And then I met a Christian woman who took me under her wing. For the first time in my life I was held accountable: My statements and behaviors were questioned and I was asked for support for the opinions I spouted. This Christian mentor especially called me on the things I was saying about the Bible (which I had never really read). And instead of saying I was wrong (although clearly it was implied by her on several occasions) she challenged me to go to Scripture and come back to her with proof for my false claims. Had this woman cajoled, cradled, “loved on” me (meaning no judgment calls on me whatsoever), I would not have become a born again Christian when I did, if ever.
This woman showed true love by holding me accountable and speaking honestly. Nobody had ever done that before! Did I like it? No. The first time she corrected me was in front of the entire Bible study we were both in. I had said something (which I can’t remember now) and she responded, very matter of fact and without emotion, “Maybe that’s because you’re always late for Bible study.” I felt stung as if by a hundred bees. I remained fairly quiet rest of the hour, and as I drove home that day I vowed that this Bible study was over. Done. Never again.
As the week progressed, and as I continued in my newfound exercise of reading my Bible, God convicted me that she was right. Not only was she right, but being late had been a debilitating sin in my life; a realization I was just coming to. As much as my flesh wanted to never speak to this woman again, the Holy Spirit in me convinced me to swallow my pride and return to the Bible study, which I did. And I was never late again (that carried over to the rest of my life, to where at least it began to bother me to be late. I can say that today, I err on the side of being early). Our mentorship continued and I am a Christian today in large part because of the way God worked, and admonished, through my mentor.
Robert Rayburn, senior minister of Faith Presbyterian Church in Tacoma, Washington, said in an article he wrote on pride,
“We think so well of ourselves; it is very hard to think that God should not as well.”
That’s what I grew up with and took with me until I was born again at 39 years of age: the idea that God was okay with whatever. But the self-love and self-esteem that everyone, including myself, was promoting contrasted sharply with my inner misery, depression and addiction. The more I tried to love myself, the harder it became to even get up in the morning.

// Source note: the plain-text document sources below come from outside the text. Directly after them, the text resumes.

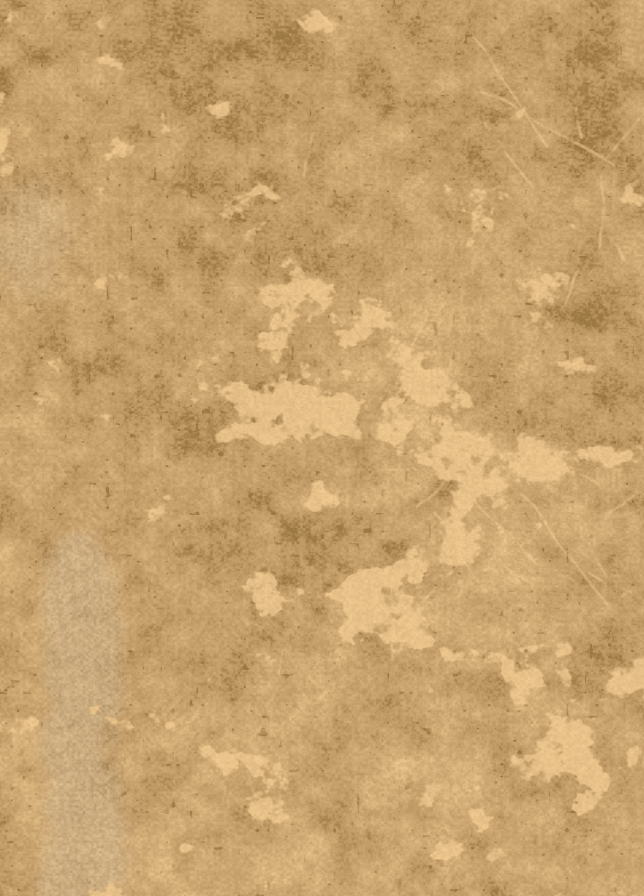
A WebGL 2 fragment shader for this texture:

```glsl
#version 300 es
precision highp float;
// Aged tan paper: a grainy, mottled sheet with rubbed pale patches, dark stains,
// thin scratches and a grey water band. Layered noise builds one tone value,
// which is then looked up in a five-step colour ramp.

uniform vec2 u_resolution;
out vec4 fragColor;

// Colour ramp, dark to pale, and the tint of the water band
const vec3 STAIN = vec3(0.61, 0.47, 0.26);
const vec3 BROWN = vec3(0.74, 0.59, 0.385);
const vec3 TAN   = vec3(0.80, 0.65, 0.44);
const vec3 LIGHT = vec3(0.86, 0.715, 0.495);
const vec3 PALE  = vec3(0.945, 0.79, 0.57);
const vec3 WATER = vec3(0.80, 0.69, 0.53);

// Feature frequencies, per canvas height
const float BROAD_FREQ  = 4.0;
const float MOTTLE_FREQ = 34.0;
const float WEAR_FREQ   = 17.0;
const float GRAIN_FREQ  = 330.0;

// Tone strengths, in ramp steps
const float BROAD_AMOUNT  = 2.6;
const float MOTTLE_AMOUNT = 3.6;
const float GRAIN_AMOUNT  = 1.9;
const float STAIN_AMOUNT  = 1.0;

// Noise level above which paper is rubbed: clean areas and worn core
const float WEAR_CLEAN = 0.71;
const float WEAR_CORE  = 0.49;
const int SCRATCHES = 22;

float hash(vec2 p) {
    return fract(sin(dot(p, vec2(127.1, 311.7))) * 43758.5453);
}

float noise(vec2 p) {
    vec2 i = floor(p), f = fract(p);
    f = f * f * (3.0 - 2.0 * f);
    return mix(mix(hash(i), hash(i + vec2(1, 0)), f.x),
               mix(hash(i + vec2(0, 1)), hash(i + vec2(1, 1)), f.x), f.y);
}

float fbm(vec2 p) {
    float sum = 0.0, amp = 0.5, total = 0.0;
    for (int i = 0; i < 5; i++) {
        sum += amp * noise(p);
        total += amp;
        amp *= 0.6;
        p = mat2(1.6, 1.2, -1.2, 1.6) * p + 17.3;
    }
    return sum / total;
}

float segmentDistance(vec2 p, vec2 a, vec2 b) {
    vec2 ab = b - a;
    return length(p - a - ab * clamp(dot(p - a, ab) / dot(ab, ab), 0.0, 1.0));
}

// Soft falloff around a segment, 1 on it and 0 far away
float glow(vec2 p, vec2 a, vec2 b, float radius) {
    float d = segmentDistance(p, a, b) / radius;
    return exp(-d * d);
}

// Thin broken scratches, mostly steep and on the right side
float scratches(vec2 p) {
    float mark = 0.0;
    vec2 q = p + 0.008 * (vec2(noise(p * 30.0), noise(p * 30.0 + 40.0)) - 0.5);
    for (int i = 0; i < SCRATCHES; i++) {
        float id = float(i);
        vec2 a = vec2(mix(0.18, 0.72, sqrt(hash(vec2(id, 1.0)))),
                      mix(0.2, 0.88, hash(vec2(id, 2.0))));
        float angle = 1.75 + 2.2 * (hash(vec2(id, 3.0)) - 0.5);
        float reach = mix(0.03, 0.17, hash(vec2(id, 4.0)));
        float d = segmentDistance(q, a, a + reach * vec2(cos(angle), sin(angle)));
        mark = max(mark, 1.0 - smoothstep(0.0004, 0.0026, d));
    }
    return mark * smoothstep(0.3, 0.6, fbm(p * 60.0 + 5.0));
}

vec3 ramp(float t) {
    vec3 c = mix(STAIN, BROWN, clamp(t, 0.0, 1.0));
    c = mix(c, TAN, clamp(t - 1.0, 0.0, 1.0));
    c = mix(c, LIGHT, clamp(t - 2.0, 0.0, 1.0));
    return mix(c, PALE, clamp(t - 3.0, 0.0, 1.0));
}

void main() {
    vec2 p = gl_FragCoord.xy / u_resolution.y;
    vec2 warped = p + 0.09 * (vec2(fbm(p * 7.0), fbm(p * 7.0 + 31.0)) - 0.5);

    // Paper body: broad shading, mottling and fine grain
    float grain = 0.6 * noise(p * GRAIN_FREQ) + 0.4 * noise(p * GRAIN_FREQ * 1.7 + 9.0) - 0.5;
    float tone = 2.2 - 0.6 * smoothstep(0.1, 1.0, p.y);
    tone += BROAD_AMOUNT * (fbm(p * BROAD_FREQ + 3.0) - 0.5);
    tone += MOTTLE_AMOUNT * (fbm(p * MOTTLE_FREQ) - 0.5);

    // Dark stains beside the worn core and at the upper right
    float stain = max(glow(warped, vec2(0.44, 0.42), vec2(0.54, 0.54), 0.09),
                      0.8 * glow(warped, vec2(0.62, 0.64), vec2(0.68, 0.82), 0.10));
    tone -= STAIN_AMOUNT * stain * smoothstep(0.3, 0.6, fbm(p * 22.0 + 70.0));

    // Rubbed patches: ragged noise, denser along the worn core
    float core = glow(warped, vec2(0.34, 0.65), vec2(0.50, 0.56), 0.055);
    core = max(core, 0.9 * glow(warped, vec2(0.49, 0.57), vec2(0.46, 0.36), 0.085));
    core = max(core, 0.7 * glow(warped, vec2(0.20, 0.57), vec2(0.38, 0.56), 0.035));
    core = max(core, 0.5 * glow(warped, vec2(0.62, 0.15), vec2(0.62, 0.70), 0.14));
    float level = mix(WEAR_CLEAN, WEAR_CORE, core);
    float worn = smoothstep(-0.015, 0.05, fbm(p * WEAR_FREQ * vec2(1.0, 1.2) + 11.0) - level);
    worn = max(worn, 0.65 * scratches(p));
    tone = mix(tone, 3.8, 0.88 * worn);
    tone += GRAIN_AMOUNT * grain * (1.0 - 0.4 * worn);

    // Sparse dark specks
    tone -= 1.3 * smoothstep(0.87, 0.96, noise(p * 150.0 + 23.0)) * (1.0 - worn);

    // Grey water band rising on the left
    float band = glow(warped, vec2(0.085, 0.0), vec2(0.09, 0.36), 0.055);
    band = max(band, 0.6 * glow(warped, vec2(0.03, 0.70), vec2(0.05, 0.76), 0.07));
    vec3 color = ramp(tone);
    color = mix(color, WATER + 0.16 * grain, 0.7 * smoothstep(0.25, 0.75, band) * (1.0 - worn));
    fragColor = vec4(color, 1.0);
}
```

Yet I persisted in the belief that I was in charge of me and no “loving” God would ever judge me or ask me to do things differently. In that regard, God was not God; He was reduced to being the great enabler. I thank God every day that He led me to someone who was not ashamed of the Gospel of Jesus Christ, who shared its power to save, and who gave as much weight to obeying God’s command to admonish as she did to the other commands to teach, serve and pray.
It is because of my Christian mentor’s obedience in loving me the Biblical way (not in the easy and worldly way) that I have been healed of so much and now know what it means to be born again in Christ. Her willingness to risk offending me with Gospel Truth is an example of being other-centered; of really laying one’s life down for a friend. I’m so glad she did.
“Love must be sincere.” Romans 12:9
“Love does no harm to its neighbor. Therefore love is the fulfillment of the law.” Romans 13:10
“Blessed is the man who does not condemn himself by what he approves.” Romans 14:22
“Let the word of Christ dwell in you richly as you teach and admonish one another with all wisdom…” Colossians 3:16
“For God did not call us to be impure, but to live a holy life. Therefore, he who rejects this instruction does not reject man but God, who gives you his Holy Spirit.”
1 Thessalonians 4:7-8
“Now we ask you, brothers, to respect those who work hard among you, who are over you in the Lord and who admonish you. Hold them in the highest regard in love because of their work.” 1 Thessalonians 5:12-13